From the back cover, I expected The Wizard's Daughter to be one of the ghost stories. Instead, it turned out to be a Gothic novel, or rather a spoof of a Gothic. A brief prologue tells of a séance conducted in Paris by the famous American medium David Holmes. Then the story shifts to Yorkshire, where Marianne Ransom, a ravishingly beautiful young woman, has been left an orphan, and a penniless one, at the death of her father. In 1880, the options for a gently-bred eighteen-year-old are few. Marianne is initially thrilled when a friend arranges for her to go to London, to a refuge run by a distressed gentlewoman for girls in her situation. Rather than a career as a governess or companion, Marianne dreams of life on the stage.

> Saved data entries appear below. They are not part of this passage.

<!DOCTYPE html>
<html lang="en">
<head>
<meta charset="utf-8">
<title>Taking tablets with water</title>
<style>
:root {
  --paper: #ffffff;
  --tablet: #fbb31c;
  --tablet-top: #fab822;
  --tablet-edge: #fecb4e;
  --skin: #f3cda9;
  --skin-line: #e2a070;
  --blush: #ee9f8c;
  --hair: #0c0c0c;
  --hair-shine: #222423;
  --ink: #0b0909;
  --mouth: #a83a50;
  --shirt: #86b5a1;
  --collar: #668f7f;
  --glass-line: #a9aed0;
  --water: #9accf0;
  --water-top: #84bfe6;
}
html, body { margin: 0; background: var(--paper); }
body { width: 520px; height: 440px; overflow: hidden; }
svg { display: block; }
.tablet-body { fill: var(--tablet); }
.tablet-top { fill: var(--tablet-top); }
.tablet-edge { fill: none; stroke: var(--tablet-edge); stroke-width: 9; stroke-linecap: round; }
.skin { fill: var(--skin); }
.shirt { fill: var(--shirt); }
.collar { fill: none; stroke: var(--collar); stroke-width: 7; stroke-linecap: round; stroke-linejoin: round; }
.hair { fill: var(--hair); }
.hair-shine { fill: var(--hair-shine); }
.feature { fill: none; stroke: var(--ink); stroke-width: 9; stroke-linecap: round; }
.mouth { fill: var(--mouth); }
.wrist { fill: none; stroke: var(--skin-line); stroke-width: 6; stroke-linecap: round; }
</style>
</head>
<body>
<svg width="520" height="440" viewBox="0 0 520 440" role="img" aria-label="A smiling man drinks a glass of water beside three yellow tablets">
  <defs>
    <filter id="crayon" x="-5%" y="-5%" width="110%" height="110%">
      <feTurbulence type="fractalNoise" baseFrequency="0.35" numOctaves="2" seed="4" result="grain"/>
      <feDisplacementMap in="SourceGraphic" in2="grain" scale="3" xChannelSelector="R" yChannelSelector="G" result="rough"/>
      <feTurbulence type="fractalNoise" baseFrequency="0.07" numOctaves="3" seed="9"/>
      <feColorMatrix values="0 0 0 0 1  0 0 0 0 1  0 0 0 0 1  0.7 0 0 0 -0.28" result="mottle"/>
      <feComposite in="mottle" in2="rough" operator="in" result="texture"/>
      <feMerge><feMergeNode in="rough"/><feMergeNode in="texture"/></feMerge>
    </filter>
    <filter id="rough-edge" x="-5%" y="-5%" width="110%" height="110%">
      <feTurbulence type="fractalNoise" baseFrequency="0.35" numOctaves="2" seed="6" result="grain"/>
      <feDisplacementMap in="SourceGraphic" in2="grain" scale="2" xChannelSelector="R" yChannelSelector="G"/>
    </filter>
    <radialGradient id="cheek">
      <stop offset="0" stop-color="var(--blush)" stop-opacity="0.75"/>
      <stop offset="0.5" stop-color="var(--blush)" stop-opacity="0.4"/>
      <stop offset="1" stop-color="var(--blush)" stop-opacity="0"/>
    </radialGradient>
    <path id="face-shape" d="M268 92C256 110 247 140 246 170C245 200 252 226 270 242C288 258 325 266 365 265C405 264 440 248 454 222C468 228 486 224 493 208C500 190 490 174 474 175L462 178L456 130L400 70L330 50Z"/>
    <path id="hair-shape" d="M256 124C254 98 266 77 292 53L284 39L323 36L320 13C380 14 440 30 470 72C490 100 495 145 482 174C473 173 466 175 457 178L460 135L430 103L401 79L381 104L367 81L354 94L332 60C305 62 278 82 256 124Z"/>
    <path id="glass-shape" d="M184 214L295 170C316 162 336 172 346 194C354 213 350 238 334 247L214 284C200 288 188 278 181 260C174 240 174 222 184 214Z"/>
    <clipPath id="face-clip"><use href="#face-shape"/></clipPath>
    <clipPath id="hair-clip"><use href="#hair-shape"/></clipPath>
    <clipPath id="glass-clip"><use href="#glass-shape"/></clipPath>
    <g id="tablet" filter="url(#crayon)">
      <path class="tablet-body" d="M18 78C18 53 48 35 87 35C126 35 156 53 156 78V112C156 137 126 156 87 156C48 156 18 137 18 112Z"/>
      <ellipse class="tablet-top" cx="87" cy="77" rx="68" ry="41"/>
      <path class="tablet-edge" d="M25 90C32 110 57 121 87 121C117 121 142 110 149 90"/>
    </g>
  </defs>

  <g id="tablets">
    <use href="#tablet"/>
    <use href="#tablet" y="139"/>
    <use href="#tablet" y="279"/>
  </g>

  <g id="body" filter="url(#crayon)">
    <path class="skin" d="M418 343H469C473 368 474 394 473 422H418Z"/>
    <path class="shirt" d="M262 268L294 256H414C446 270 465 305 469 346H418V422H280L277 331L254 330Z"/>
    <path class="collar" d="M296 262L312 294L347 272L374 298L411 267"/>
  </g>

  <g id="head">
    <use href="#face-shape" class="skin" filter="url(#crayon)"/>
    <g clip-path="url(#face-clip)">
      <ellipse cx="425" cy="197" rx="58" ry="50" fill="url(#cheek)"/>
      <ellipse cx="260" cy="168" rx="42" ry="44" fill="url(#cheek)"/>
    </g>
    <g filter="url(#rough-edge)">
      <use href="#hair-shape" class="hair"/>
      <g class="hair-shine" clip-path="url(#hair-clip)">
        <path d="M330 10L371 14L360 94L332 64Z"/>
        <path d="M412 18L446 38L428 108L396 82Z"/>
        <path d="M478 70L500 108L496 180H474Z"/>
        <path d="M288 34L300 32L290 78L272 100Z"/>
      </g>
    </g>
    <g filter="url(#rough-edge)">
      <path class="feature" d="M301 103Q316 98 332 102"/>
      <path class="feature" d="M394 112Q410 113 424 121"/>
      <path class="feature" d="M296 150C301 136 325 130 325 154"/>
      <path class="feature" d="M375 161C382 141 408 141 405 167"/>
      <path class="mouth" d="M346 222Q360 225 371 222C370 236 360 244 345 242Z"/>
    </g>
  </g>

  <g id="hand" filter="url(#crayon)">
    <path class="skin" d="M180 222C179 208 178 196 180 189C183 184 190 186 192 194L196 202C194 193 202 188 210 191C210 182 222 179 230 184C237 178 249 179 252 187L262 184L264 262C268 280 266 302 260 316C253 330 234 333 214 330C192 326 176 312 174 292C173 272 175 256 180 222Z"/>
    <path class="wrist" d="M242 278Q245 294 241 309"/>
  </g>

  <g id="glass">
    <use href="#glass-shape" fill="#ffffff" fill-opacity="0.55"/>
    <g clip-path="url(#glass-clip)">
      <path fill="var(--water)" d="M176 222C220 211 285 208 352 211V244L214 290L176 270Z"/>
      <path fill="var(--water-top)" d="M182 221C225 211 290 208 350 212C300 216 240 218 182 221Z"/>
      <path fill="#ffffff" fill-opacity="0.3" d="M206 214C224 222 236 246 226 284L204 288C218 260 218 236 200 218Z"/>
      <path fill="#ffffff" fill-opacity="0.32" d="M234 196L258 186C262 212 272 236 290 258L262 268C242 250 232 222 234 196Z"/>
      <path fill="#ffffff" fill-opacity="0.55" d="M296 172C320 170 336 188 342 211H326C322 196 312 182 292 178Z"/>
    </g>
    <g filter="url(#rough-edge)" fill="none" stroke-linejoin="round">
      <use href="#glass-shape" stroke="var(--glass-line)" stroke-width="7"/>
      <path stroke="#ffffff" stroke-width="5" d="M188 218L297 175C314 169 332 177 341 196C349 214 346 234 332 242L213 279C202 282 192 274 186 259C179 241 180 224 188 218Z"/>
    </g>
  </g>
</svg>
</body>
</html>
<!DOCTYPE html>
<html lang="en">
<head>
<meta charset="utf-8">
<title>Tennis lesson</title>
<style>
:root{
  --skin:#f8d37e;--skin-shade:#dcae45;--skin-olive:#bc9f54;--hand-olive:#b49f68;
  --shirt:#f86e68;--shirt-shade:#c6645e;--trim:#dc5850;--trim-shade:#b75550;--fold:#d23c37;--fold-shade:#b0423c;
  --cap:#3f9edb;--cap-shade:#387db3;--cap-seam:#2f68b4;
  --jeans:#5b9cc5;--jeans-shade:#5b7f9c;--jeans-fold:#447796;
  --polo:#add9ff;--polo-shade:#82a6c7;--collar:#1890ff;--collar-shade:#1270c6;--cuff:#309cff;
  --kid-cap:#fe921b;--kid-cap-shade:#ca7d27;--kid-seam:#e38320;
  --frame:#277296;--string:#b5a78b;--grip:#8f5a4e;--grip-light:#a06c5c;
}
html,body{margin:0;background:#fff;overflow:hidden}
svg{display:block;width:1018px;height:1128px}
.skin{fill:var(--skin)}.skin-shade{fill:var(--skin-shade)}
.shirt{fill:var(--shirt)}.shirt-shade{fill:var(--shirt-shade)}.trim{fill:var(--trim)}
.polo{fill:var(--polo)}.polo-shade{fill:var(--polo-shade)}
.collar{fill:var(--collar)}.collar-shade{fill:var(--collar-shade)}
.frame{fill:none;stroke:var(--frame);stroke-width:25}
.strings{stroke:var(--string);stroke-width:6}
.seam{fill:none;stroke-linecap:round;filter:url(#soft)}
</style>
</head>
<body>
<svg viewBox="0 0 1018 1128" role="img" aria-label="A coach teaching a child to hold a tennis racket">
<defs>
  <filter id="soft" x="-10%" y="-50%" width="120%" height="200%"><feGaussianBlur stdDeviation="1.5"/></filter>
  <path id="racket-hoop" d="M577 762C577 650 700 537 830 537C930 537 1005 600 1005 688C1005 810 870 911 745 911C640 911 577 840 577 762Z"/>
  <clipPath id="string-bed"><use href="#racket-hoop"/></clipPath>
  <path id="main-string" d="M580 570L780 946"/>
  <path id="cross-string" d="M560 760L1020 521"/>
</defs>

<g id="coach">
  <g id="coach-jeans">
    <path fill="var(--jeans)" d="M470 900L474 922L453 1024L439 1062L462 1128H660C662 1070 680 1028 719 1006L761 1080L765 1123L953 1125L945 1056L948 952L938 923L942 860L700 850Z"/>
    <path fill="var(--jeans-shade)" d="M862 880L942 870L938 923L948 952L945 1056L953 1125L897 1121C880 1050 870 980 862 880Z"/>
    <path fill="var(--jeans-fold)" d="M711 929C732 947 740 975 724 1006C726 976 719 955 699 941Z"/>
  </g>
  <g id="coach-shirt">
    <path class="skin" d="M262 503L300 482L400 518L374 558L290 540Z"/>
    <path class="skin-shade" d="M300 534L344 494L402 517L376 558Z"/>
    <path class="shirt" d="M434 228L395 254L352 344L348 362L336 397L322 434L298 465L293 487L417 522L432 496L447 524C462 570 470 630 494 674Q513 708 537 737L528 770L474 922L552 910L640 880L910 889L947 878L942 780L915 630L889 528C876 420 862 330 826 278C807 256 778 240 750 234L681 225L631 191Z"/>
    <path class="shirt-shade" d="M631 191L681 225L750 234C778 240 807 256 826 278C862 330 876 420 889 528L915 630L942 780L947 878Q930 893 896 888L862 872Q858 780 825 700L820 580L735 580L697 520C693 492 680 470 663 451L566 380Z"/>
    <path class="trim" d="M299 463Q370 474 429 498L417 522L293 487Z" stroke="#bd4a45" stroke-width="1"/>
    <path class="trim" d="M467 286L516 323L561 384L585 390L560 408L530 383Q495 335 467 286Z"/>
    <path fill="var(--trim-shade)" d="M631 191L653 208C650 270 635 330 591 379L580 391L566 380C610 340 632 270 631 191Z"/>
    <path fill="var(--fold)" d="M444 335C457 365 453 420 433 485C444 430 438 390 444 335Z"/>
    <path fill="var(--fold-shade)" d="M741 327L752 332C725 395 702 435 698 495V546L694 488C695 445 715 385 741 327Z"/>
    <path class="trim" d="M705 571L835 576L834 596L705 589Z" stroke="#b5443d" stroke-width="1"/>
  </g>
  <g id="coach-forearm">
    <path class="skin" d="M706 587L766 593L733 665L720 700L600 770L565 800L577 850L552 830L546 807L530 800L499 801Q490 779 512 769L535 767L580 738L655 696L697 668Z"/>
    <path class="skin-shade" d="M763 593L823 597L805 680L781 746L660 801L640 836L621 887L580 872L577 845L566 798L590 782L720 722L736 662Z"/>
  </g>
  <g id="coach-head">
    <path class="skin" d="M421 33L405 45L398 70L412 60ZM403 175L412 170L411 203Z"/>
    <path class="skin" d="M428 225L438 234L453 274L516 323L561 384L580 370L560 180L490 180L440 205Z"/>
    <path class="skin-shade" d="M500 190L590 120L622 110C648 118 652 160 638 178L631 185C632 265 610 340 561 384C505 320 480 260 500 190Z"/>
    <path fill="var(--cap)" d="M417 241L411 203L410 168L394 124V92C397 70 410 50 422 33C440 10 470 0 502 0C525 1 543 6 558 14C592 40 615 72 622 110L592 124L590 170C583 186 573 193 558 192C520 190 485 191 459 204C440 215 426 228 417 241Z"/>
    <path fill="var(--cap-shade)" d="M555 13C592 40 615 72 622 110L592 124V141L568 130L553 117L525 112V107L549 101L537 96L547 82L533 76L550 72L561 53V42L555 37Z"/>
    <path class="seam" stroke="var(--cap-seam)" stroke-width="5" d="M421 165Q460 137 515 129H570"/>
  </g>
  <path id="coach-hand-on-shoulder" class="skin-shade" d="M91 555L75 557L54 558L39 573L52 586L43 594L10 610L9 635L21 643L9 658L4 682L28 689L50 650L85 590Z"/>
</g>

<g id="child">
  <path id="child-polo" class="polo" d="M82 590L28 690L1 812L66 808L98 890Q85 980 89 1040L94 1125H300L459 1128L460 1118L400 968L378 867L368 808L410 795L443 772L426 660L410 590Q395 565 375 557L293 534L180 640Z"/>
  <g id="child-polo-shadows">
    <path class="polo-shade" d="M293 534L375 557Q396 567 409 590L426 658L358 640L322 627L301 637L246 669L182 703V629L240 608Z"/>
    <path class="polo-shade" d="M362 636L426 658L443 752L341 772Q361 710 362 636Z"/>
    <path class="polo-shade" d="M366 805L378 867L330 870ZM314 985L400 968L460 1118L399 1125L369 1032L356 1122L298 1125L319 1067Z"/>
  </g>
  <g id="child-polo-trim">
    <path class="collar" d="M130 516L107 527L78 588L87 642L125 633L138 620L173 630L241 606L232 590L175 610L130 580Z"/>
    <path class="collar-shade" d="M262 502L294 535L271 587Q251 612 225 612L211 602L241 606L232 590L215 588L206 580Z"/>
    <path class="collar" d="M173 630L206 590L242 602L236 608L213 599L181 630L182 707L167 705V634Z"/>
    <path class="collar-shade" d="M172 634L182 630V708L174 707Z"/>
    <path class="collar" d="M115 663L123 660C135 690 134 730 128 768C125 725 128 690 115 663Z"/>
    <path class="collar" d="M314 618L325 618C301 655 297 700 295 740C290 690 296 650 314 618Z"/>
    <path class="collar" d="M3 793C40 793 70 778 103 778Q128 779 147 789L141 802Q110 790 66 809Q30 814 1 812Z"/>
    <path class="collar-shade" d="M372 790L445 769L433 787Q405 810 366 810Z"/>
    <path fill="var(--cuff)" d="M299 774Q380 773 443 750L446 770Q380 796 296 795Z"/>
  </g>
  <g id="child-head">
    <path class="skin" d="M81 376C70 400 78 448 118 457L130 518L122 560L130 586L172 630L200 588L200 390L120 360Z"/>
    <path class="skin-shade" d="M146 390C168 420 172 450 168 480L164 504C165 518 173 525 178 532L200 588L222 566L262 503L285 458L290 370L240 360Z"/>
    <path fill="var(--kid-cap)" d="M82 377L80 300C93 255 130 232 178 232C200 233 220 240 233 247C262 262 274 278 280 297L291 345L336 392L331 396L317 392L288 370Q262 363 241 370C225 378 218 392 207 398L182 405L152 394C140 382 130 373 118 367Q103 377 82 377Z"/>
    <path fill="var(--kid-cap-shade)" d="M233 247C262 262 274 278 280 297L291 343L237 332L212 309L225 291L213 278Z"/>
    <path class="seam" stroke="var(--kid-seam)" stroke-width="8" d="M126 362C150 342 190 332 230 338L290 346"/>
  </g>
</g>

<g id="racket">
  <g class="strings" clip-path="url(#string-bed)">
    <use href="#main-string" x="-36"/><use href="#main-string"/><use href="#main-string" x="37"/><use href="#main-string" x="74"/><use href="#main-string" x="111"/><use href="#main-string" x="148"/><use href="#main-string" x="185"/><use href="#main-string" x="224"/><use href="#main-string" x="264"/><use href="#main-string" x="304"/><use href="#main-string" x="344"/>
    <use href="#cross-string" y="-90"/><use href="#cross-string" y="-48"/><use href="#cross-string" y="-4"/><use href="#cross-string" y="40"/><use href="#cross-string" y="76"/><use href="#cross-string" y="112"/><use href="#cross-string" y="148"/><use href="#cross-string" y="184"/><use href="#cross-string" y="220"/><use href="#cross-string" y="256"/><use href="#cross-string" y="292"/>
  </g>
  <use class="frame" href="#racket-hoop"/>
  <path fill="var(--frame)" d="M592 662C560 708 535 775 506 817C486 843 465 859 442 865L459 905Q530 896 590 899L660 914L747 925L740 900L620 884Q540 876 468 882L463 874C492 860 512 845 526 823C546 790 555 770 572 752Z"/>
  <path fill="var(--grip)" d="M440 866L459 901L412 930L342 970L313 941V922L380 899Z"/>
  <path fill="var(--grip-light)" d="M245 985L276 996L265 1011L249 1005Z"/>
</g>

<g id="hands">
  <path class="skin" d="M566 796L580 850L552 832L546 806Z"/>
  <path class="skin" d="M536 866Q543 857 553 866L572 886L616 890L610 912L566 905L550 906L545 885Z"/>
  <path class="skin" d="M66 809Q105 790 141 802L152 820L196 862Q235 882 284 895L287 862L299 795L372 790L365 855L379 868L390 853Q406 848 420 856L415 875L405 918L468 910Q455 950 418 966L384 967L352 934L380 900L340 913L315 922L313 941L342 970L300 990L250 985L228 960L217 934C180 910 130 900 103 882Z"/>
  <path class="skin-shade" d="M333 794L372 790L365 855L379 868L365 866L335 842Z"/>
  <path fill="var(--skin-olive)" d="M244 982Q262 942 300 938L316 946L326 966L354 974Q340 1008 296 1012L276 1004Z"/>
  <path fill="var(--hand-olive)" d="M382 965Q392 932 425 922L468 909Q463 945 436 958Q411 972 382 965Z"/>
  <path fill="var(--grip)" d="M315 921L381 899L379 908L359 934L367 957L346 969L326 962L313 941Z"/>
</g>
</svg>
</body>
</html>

Through the kind of coincidence common in Gothic novels, she manages to find work as a singer, though in her naiveté she does not realize that the "theatre" is actually a gentleman's club of bad repute. Resisting the advances of one of the members, she flees that job to accept one as governess to a budding psychopath and his sister. She is rescued from this intolerable situation by the arrival of Roger Carlton, a lawyer who escorts her to the luxurious home of the Dowager Duchess of Devenbrook. The Duchess welcomes her as a long-lost daughter. Marianne gradually learns that the Duchess was the patroness and close friend of the medium David Holmes. Holmes disappeared several years ago during a visit to the Devenbrook estate in Scotland and is presumed dead. The Duchess believes that Marianne may be his daughter, and that she may have inherited his gifts. Desperate to contact Holmes again, she pressures Marianne to try a séance. Though the results are not conclusive to others, the Duchess is convinced, and she carries Marianne off to Scotland, hoping to make the final contact as the anniversary of Holmes' disappearance approaches.
There is a lot going on in this book, which has a large cast of characters, including the household of the Scottish estate. Michaels has fun spoofing the Gothic genre (in which she herself has written), from the orphaned heroine, to the miseries of a governess's life, to the ancient Scottish castle of the Devenbrooks, with its ruined cobwebbed wings, hidden passageways and eccentric occupants (one of them a crazy cat lady). She also has fun with the trappings of spiritualism, the séances with their rapping and table-turnings, the attempts by Carlton and the Duchess's friend Dr Gruffstone (such a Dickensian name) to debunk it all. One spirit guide has the most inappropriate name of "Pudenzia." The very susceptible Duchess claims to remember an early Roman virgin martyr of that name, which to her mind fully proves the guide's authenticity. Marianne also meets various eligible and ineligible gentlemen, and here again if you've read enough Michaels/Peters books, you can spot the hero pretty early on.
In the end, the story turns on what happens in the séances: does Marianne have the gift, or is someone playing deadly tricks? I admit, the answer took me by surprise.